The "Glory" is itself a ring containing stars, just as astronomers like William Herschel had observed at the time. Just try not to think of the word "hole" while you study it.

An early version of the "Glory" (do not think of holes) was incorporated into the Continental Congress Presidential Seal. 

It just looked a bit more gynecological, ironically.

Nebulae were still hot stuff at the time (their observation began in earnest in the 17th Century) and the discovery of one in so crucial a constellation as Lyra must have been seen as a literal sign from the Masonic god (who they called the GAOTU, or Jah Bul On or whatever the fuck) to the Founders.

Hence the phrase Annuit Coeptis, replacing earlier sparklers like Perennis and Deo Favente in earlier versions of the Reverse. I'm using "sparklers" ironically.

Annuit Coeptis specifically refers to Jupiter (via Ovid), or perhaps Jupiter Amon. Or maybe the Jupiter 2, I'll have to look it up. 

For now I'm going with the Phoenix being Lyra as well. 

Because I am a mad dog.

I'm kinda thinking that the flames could be an early, anomalous observation of the Ring Nebula. Maybe an observation that passed into myth rather than be recorded as science, dig?

Like so.

Do note that the Ring Nebula M57 is a the base of Lyra, hence the eagle "rises from it." Or phoenix. Whatever works.

OK, class dismissed. I'm not going to have time to meet with anyone this afternoon. I have to make some calls and see if I can't get someone to explain to me why Lyra is such a big deal to these secret society wackos. Driving me nuts already.

Seriously, Jan.

And of course there's a Braintree connection here.

POSTSCRIPT: "On July 17, 1850 — 167 years ago — Vega became the first star (other than the sun) to be photographed, when it was imaged by William Bond and John Adams Whipple at the Harvard College Observatory.
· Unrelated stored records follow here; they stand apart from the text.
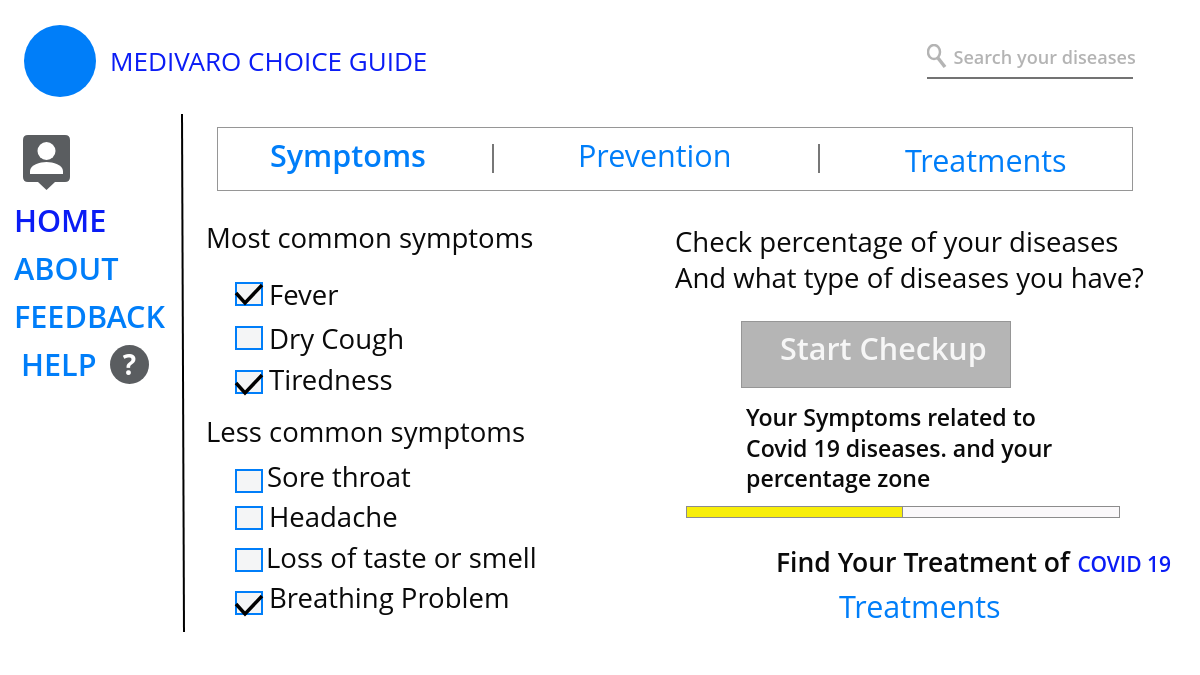
<!DOCTYPE html>
<html lang="en">
<head>
<meta charset="utf-8">
<title>Medivaro Choice Guide – Symptoms</title>
<style>
:root {
  --blue: #007ef9;
  --deep-blue: #0a1cf5;
  --ink: #0a0a0a;
  --slate: #5a5d60;
  --mute: #b4b4b4;
  --line: #969696;
  --field: #f4f5f6;
  --button: #b5b5b5;
  --yellow: #f8ee0a;
}
* { box-sizing: border-box; margin: 0; padding: 0; }
body {
  width: 1200px; height: 675px; overflow: hidden;
  display: grid; grid-template: 114px 561px / 181px 4px 1015px;
  background: #fff; color: var(--ink);
  font: 27.5px "Open Sans", "Noto Sans", sans-serif;
  white-space: nowrap;
}
a { color: var(--blue); text-decoration: none; }
ul { list-style: none; }
svg { display: block; flex: none; }

.header { grid-column: 1 / -1; display: flex; align-items: flex-start; padding: 25px 67px 0 24px; }
.brand { display: flex; align-items: center; gap: 14px; height: 72px; font-size: 26px; color: var(--deep-blue); }
.brand-mark { width: 72px; height: 72px; border-radius: 50%; background: var(--blue); }
.search {
  display: flex; align-items: center; gap: 6.5px;
  width: 206px; height: 42px; margin: 12px 0 0 auto;
  border-bottom: 2px solid #737373;
  font-size: 18.1px; font-weight: 600; color: var(--mute);
}

.sidebar { padding-top: 21px; }
.avatar { margin: 0 0 6px 23px; }
.menu { font-size: 30.6px; font-weight: 600; line-height: 48px; }
.menu li { padding-left: 14px; }
.menu .help { display: flex; align-items: center; justify-content: space-between; width: 149px; padding-left: 21px; }
.menu .current { color: var(--deep-blue); }
.help-mark { font-size: 28px; font-weight: 700; text-anchor: middle; fill: #fff; }

.content { display: grid; grid-template: 77px 1fr / 488px 1fr; }
.tabs {
  grid-column: 1 / -1; display: flex; width: 916px; height: 64px;
  margin: 13px 0 0 32px; border: 1px solid var(--line);
  font-size: 30.5px; line-height: 54px;
}
.tab-symptoms { width: 274px; padding-left: 52px; font-weight: 600; }
.tab-prevention { width: 324px; padding-left: 84px; }
.tab-treatments { padding-left: 85px; line-height: 64px; }
.separator { width: 2px; height: 29px; margin-top: 16px; background: #777; }

.symptoms { padding: 27px 0 0 19px; }
.symptoms h2 { padding-left: 2px; font-size: 27.5px; font-weight: 400; line-height: 40px; }
.symptoms h2 + ul { margin: 14px 0; }
.symptoms .less { margin: 4px 0 0; }
.symptoms li { display: flex; align-items: center; gap: var(--gap, 6px); height: 44px; padding-left: 31px; }
.symptoms .less li { height: 40.5px; }
.symptoms .short { height: 38px; }
.box { position: relative; top: var(--drop, 0); overflow: visible; }

.checkup { padding-top: 33px; }
.question { padding-left: 2px; line-height: 36px; }
.start {
  display: block; width: 270px; height: 67px; margin: 25px 0 0 68px; padding-left: 38px;
  background: var(--button); border: 1px solid var(--line);
  color: #f6f6f6; font-size: 30.5px; font-weight: 600; line-height: 52px;
}
.result { height: 92px; margin: 14px 0 12px 73px; font-size: 23.1px; font-weight: 600; line-height: 30.7px; }
.meter { width: 434px; height: 12px; margin-left: 13px; border: 1px solid #8c8c8c; background: #faf8fa; }
.meter-value { width: 216px; height: 10px; background: var(--yellow); border-right: 1px solid #8c8c8c; }
.find {
  display: flex; align-items: baseline; gap: 8px;
  margin: 25px 0 0 103px; font-size: 26.5px; font-weight: 600; line-height: 39px;
}
.find a { color: var(--deep-blue); font-size: 21px; }
.treatments-link { display: block; margin-left: 166px; font-size: 30.5px; line-height: 44px; }
</style>
</head>
<body>
<svg width="0" height="0" style="position:absolute" aria-hidden="true">
  <defs>
    <rect id="box" x="1" y="1" width="26" height="22" fill="var(--field)" stroke="var(--blue)" stroke-width="2"/>
    <polyline id="tick" points="1,11 10,21 27,3" fill="none" stroke="#000" stroke-width="3.5"/>
  </defs>
</svg>

<header class="header">
  <div class="brand"><span class="brand-mark"></span><span>MEDIVARO CHOICE GUIDE</span></div>
  <div class="search" role="search">
    <svg width="20" height="26" viewBox="0 0 20 26" fill="none" stroke="var(--mute)" aria-hidden="true">
      <ellipse cx="7" cy="8" rx="6" ry="7" stroke-width="2.5"/>
      <line x1="11" y1="14" x2="18" y2="23" stroke-width="3.5"/>
    </svg>
    <span>Search your diseases</span>
  </div>
</header>

<aside class="sidebar">
  <svg class="avatar" width="47" height="55" viewBox="0 0 47 55" role="img" aria-label="Account">
    <path d="M5 0H42Q47 0 47 5V42Q47 47 42 47H32L23.5 55L15 47H5Q0 47 0 42V5Q0 0 5 0Z" fill="var(--slate)"/>
    <circle cx="23.5" cy="16" r="9" fill="#fff"/>
    <path d="M7 39V36C7 30 17 27 23.5 27S40 30 40 36V39Z" fill="#fff"/>
  </svg>
  <nav>
    <ul class="menu">
      <li><a class="current" href="#">HOME</a></li>
      <li><a href="#">ABOUT</a></li>
      <li><a href="#">FEEDBACK</a></li>
      <li class="help">
        <a href="#">HELP</a>
        <svg width="39" height="39" viewBox="0 0 39 39" aria-hidden="true">
          <circle cx="19.5" cy="19.5" r="19.5" fill="var(--slate)"/>
          <text class="help-mark" x="19.5" y="30">?</text>
        </svg>
      </li>
    </ul>
  </nav>
</aside>

<svg width="4" height="518" viewBox="0 0 4 518" aria-hidden="true">
  <line x1="1" y1="0" x2="3" y2="518" stroke="#000" stroke-width="2"/>
</svg>

<main class="content">
  <nav class="tabs">
    <a class="tab-symptoms" href="#">Symptoms</a>
    <span class="separator"></span>
    <a class="tab-prevention" href="#">Prevention</a>
    <span class="separator"></span>
    <a class="tab-treatments" href="#">Treatments</a>
  </nav>

  <section class="symptoms">
    <h2>Most common symptoms</h2>
    <ul>
      <li><svg class="box" width="28" height="24"><use href="#box"/><use href="#tick"/></svg>Fever</li>
      <li><svg class="box" width="28" height="24"><use href="#box"/></svg>Dry Cough</li>
      <li class="short" style="--drop:3px"><svg class="box" width="28" height="24"><use href="#box"/><use href="#tick" y="2"/></svg>Tiredness</li>
    </ul>
    <h2>Less common symptoms</h2>
    <ul class="less">
      <li style="--drop:5px;--gap:4px"><svg class="box" width="28" height="24"><use href="#box"/></svg>Sore throat</li>
      <li style="--drop:1px"><svg class="box" width="28" height="24"><use href="#box"/></svg>Headache</li>
      <li style="--drop:3px;--gap:3px"><svg class="box" width="28" height="24"><use href="#box"/></svg>Loss of taste or smell</li>
      <li style="--drop:5px"><svg class="box" width="28" height="24"><use href="#box"/><use href="#tick" y="2"/></svg>Breathing Problem</li>
    </ul>
  </section>

  <section class="checkup">
    <p class="question">Check percentage of your diseases<br>And what type of diseases you have?</p>
    <a class="start" href="#">Start Checkup</a>
    <p class="result">Your Symptoms related to<br>Covid 19 diseases. and your<br>percentage zone</p>
    <div class="meter" role="img" aria-label="Percentage zone, half full"><div class="meter-value"></div></div>
    <p class="find"><span>Find Your Treatment of</span><a href="#">COVID 19</a></p>
    <a class="treatments-link" href="#">Treatments</a>
  </section>
</main>
</body>
</html>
Using the daguerreotype photograph-producing process of the day, it took an exposure of 100 seconds to capture an image of Vega."  --